## Explanation

In this example, the goal is to demonstrate how an INDEX and (X)MATCH formula can be set up so that the columns returned are variable. This approach illustrates one benefit of the 2-step process used by INDEX and MATCH: Because INDEX expects a numeric index for row and column numbers, it is easy to manipulate these values before they are returned to INDEX. If you are new to INDEX and MATCH, see the overview here How to use INDEX and MATCH.

### Two-way INDEX and MATCH

Essentially, this formula employs the two-way INDEX and MATCH approach. The INDEX function is provided with the data to return, and the MATCH function is used twice: once to get the correct row number, and once to get the correct column number(s). The generic syntax looks like this:

`=INDEX(data,XMATCH(),XMATCH())`

The first MATCH retrieves a row number, and the second MATCH retrieves the column number.

*Note: we are using XMATCH in this example because the configuration is slightly easier (XMATCH defaults to exact match), but the original MATCH function will work fine as well.*

In the worksheet shown, the specific formula used in cell J5 is as follows:

`=INDEX(C5:G16,XMATCH(I5,B5:B16),XMATCH(J4:L4,C4:G4))`

Working from the inside out, the first XMATCH function returns a row number:

`XMATCH(I5,B5:B16) // returns 6`

Because April 6 is the sixth value in the range B5:B16, the first XMATCH function returns 6. The second XMATCH function is used to find the required columns like this:

`XMATCH(J4:L4,C4:G4) // returns {1,3,5}`

This is the clever bit. Notice the *lookup_value* is the *range* J4:L4, which contains "Red", "Blue", and "Green", and the *lookup_array* is the desired columns in C4:G4. Since we are asking XMATCH to find 3 values, it returns an array with 3 results:

`{1,3,5}`

The numbers in this array are the numeric positions of the "Red", "Blue", and "Green" in the range C4:G4. After both MATCH formulas run, we have the following inside INDEX:

`=INDEX(C5:G16,6,{1,3,5}) // returns {7,9,8}`

The INDEX function then returns the values for April 6 (row 6 in the data) for the "Red", "Blue", and "Green" columns only, and the values spill into the range J5:L5.

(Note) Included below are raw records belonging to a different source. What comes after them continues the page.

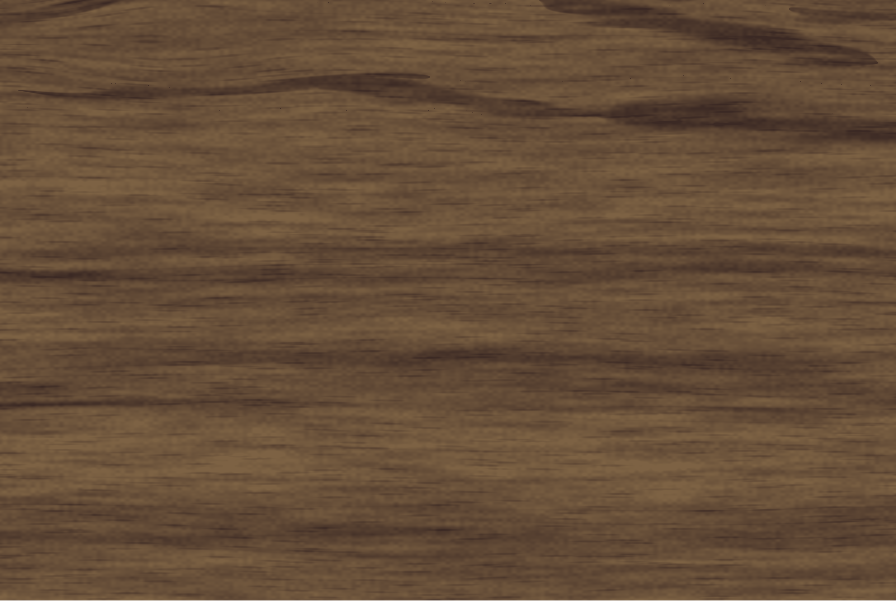
Write a WebGL 1 fragment shader that draws this texture.

```glsl
precision highp float;
uniform vec2 u_resolution;

#define BASE_TONE 0.78
#define FIBRE_CONTRAST 0.30
#define GRAIN_CONTRAST 0.20
#define LINE_DEPTH 0.20
#define PORE_DEPTH 0.20
#define FLAME_DEPTH 0.48
#define MARGIN 0.019

const vec3 DARK_WALNUT = vec3(0.23, 0.16, 0.14);
const vec3 MID_WALNUT = vec3(0.36, 0.27, 0.20);
const vec3 LIGHT_WALNUT = vec3(0.49, 0.385, 0.265);

float hash(vec2 p) {
  vec3 q = fract(p.xyx * 0.1031);
  q += dot(q, q.yzx + 33.33);
  return fract((q.x + q.y) * q.z);
}

float noise(vec2 p) {
  vec2 i = floor(p), f = fract(p);
  f = f * f * (3.0 - 2.0 * f);
  vec2 e = vec2(1.0, 0.0);
  return mix(mix(hash(i), hash(i + e.xy), f.x),
             mix(hash(i + e.yx), hash(i + e.xx), f.x), f.y);
}

// Cellular field of short dashes lying along the grain
float pores(vec2 p) {
  vec2 cell = floor(p), f = fract(p);
  float ink = 0.0;
  for (int j = -1; j <= 1; j++) {
    for (int i = -1; i <= 1; i++) {
      vec2 o = vec2(float(i), float(j));
      vec2 id = cell + o;
      vec2 centre = o + vec2(hash(id), hash(id + 57.0));
      vec2 d = (f - centre) / vec2(0.65, 0.25);
      float present = step(0.6, hash(id + 113.0));
      ink = max(ink, present * smoothstep(1.0, 0.2, length(d)));
    }
  }
  return ink;
}

// Soft dark band across the board, uneven along its length
float band(vec2 p, float height, float width) {
  float d = (p.y - height) / width;
  return exp(-d * d) * (0.45 + 0.9 * noise(vec2(p.x * 3.0, p.y * 45.0)));
}

// Ragged, tapering dark figure from a to b
float flame(vec2 p, vec2 a, vec2 b, float width) {
  float s = clamp((p.x - a.x) / (b.x - a.x), 0.0, 1.0);
  float ragged = noise(vec2(p.x * 14.0, p.y * 70.0)) - 0.5;
  float swell = 0.45 + 1.1 * noise(vec2(p.x * 9.0, a.y * 80.0));
  float taper = sqrt(4.0 * s * (1.0 - s)) * swell + 0.001;
  float d = abs(p.y - mix(a.y, b.y, s) + ragged * 0.024) / (width * taper);
  return smoothstep(1.25, 0.35, d);
}

void main() {
  vec2 uv = gl_FragCoord.xy / u_resolution;
  vec2 p = vec2(uv.x, (1.0 - uv.y) / (1.0 - MARGIN));

  // Layered sines bend the grain, more strongly near the top
  float wild = smoothstep(0.38, 0.05, p.y);
  vec2 g = p;
  g.y += 0.004 * sin(5.0 * p.x + 9.0 * p.y) + 0.002 * sin(13.0 * p.x - 21.0 * p.y);
  g.y += wild * 0.035 * (noise(vec2(p.x * 5.0, p.y * 9.0)) - 0.5);

  // Broad light zones and dark bands
  float tone = BASE_TONE;
  tone += 0.08 * exp(-pow((g.y - 0.76) / 0.06, 2.0));
  tone += 0.05 * exp(-pow((g.y - 0.31) / 0.08, 2.0));
  tone -= 0.07 * wild;
  float bands = band(g, 0.42, 0.011) + 0.8 * band(g, 0.452, 0.010)
    + 0.4 * band(g, 0.48, 0.02) + 0.9 * band(g, 0.597, 0.018)
    + 0.7 * band(g, 0.645, 0.014) + band(g, 0.672 + 0.012 * p.x, 0.007)
    + 0.45 * band(g, 0.85, 0.03) + 0.6 * band(g, 0.90, 0.022)
    + 0.5 * band(g, 0.955, 0.012);
  tone -= 0.36 * min(bands, 1.3);

  // Long thin growth lines
  float ridge = 1.0 - abs(2.0 * noise(vec2(g.x * 2.5, g.y * 42.0)) - 1.0);
  tone -= LINE_DEPTH * pow(ridge, 5.0) * (0.6 + 0.7 * min(bands, 1.0));

  // Fibres, pores and fine grain
  tone += FIBRE_CONTRAST * (noise(vec2(g.x * 7.0, g.y * 75.0)) - 0.5);
  tone += FIBRE_CONTRAST * (noise(vec2(g.x * 20.0, g.y * 140.0) + 31.0) - 0.5);
  tone += GRAIN_CONTRAST * (noise(vec2(p.x * 190.0, p.y * 210.0)) - 0.5);
  tone -= PORE_DEPTH * pores(vec2(g.x * 24.0, g.y * 90.0));

  // Dark flame figure in the upper quarter
  float figure = flame(g, vec2(0.02, 0.170), vec2(0.48, 0.135), 0.011);
  figure = max(figure, flame(g, vec2(0.34, 0.145), vec2(0.72, 0.195), 0.017));
  figure = max(figure, flame(g, vec2(0.66, 0.190), vec2(1.06, 0.235), 0.024));
  figure = max(figure, flame(g, vec2(0.60, 0.005), vec2(0.98, 0.095), 0.018));
  figure = max(figure, flame(g, vec2(-0.08, 0.040), vec2(0.18, 0.002), 0.018));
  figure = max(figure, flame(g, vec2(0.88, 0.015), vec2(1.08, 0.005), 0.016));
  tone -= FLAME_DEPTH * figure;

  tone = clamp(tone, 0.0, 1.0);
  vec3 wood = mix(DARK_WALNUT, MID_WALNUT, min(tone * 2.0, 1.0));
  wood = mix(wood, LIGHT_WALNUT, max(tone * 2.0 - 1.0, 0.0));

  // White margin below the board
  float edge = 1.0 / u_resolution.y;
  float board = smoothstep(MARGIN - edge, MARGIN + edge, uv.y);
  gl_FragColor = vec4(mix(vec3(1.0), wood, board), 1.0);
}
```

*Note: in a modern version of Excel that supports dynamic array formulas, this formula will just work. In an older version of Excel, you will need to use the MATCH function instead of XMATCH and enter the formula as a multi-cell array formula.*

### XLOOKUP

How can this problem be solved using XLOOKUP? One approach is to use the XMATCH function together with the CHOOSECOLS function to alter the original data like this:

`=XLOOKUP(I5,B5:B16,CHOOSECOLS(C5:G16,XMATCH(J4:L4,C4:G4)))`

Here, the lookup value is the date in cell I5 as before, and the lookup array is the range B5:B16. The *return_array* is created on the fly with XMATCH and CHOOSECOLS. XMATCH returns the array {1,3,5} as explained above, and the result from MATCH is returned to CHOOSECOLS as the *col_num1* argument and C5:G16 as the *array*. CHOOSECOLS then returns columns 1, 3, and 5 to XLOOKUP as the *return_array*.

### XLOOKUP vs INDEX and MATCH

This problem illustrates a key difference between XLOOKUP and INDEX and MATCH: because INDEX and MATCH formulas use a *numeric index* for both rows and columns, it is easy to modify these values before they are used in the INDEX function. XLOOKUP on the other hand deals with *ranges*. To make column ranges dynamic, you sometimes need to use another function like CHOOSECOLS. Both XLOOKUP and INDEX and MATCH offer flexibility and functionality for manipulating and retrieving data, but your choice between them will depend on the specific needs of your project.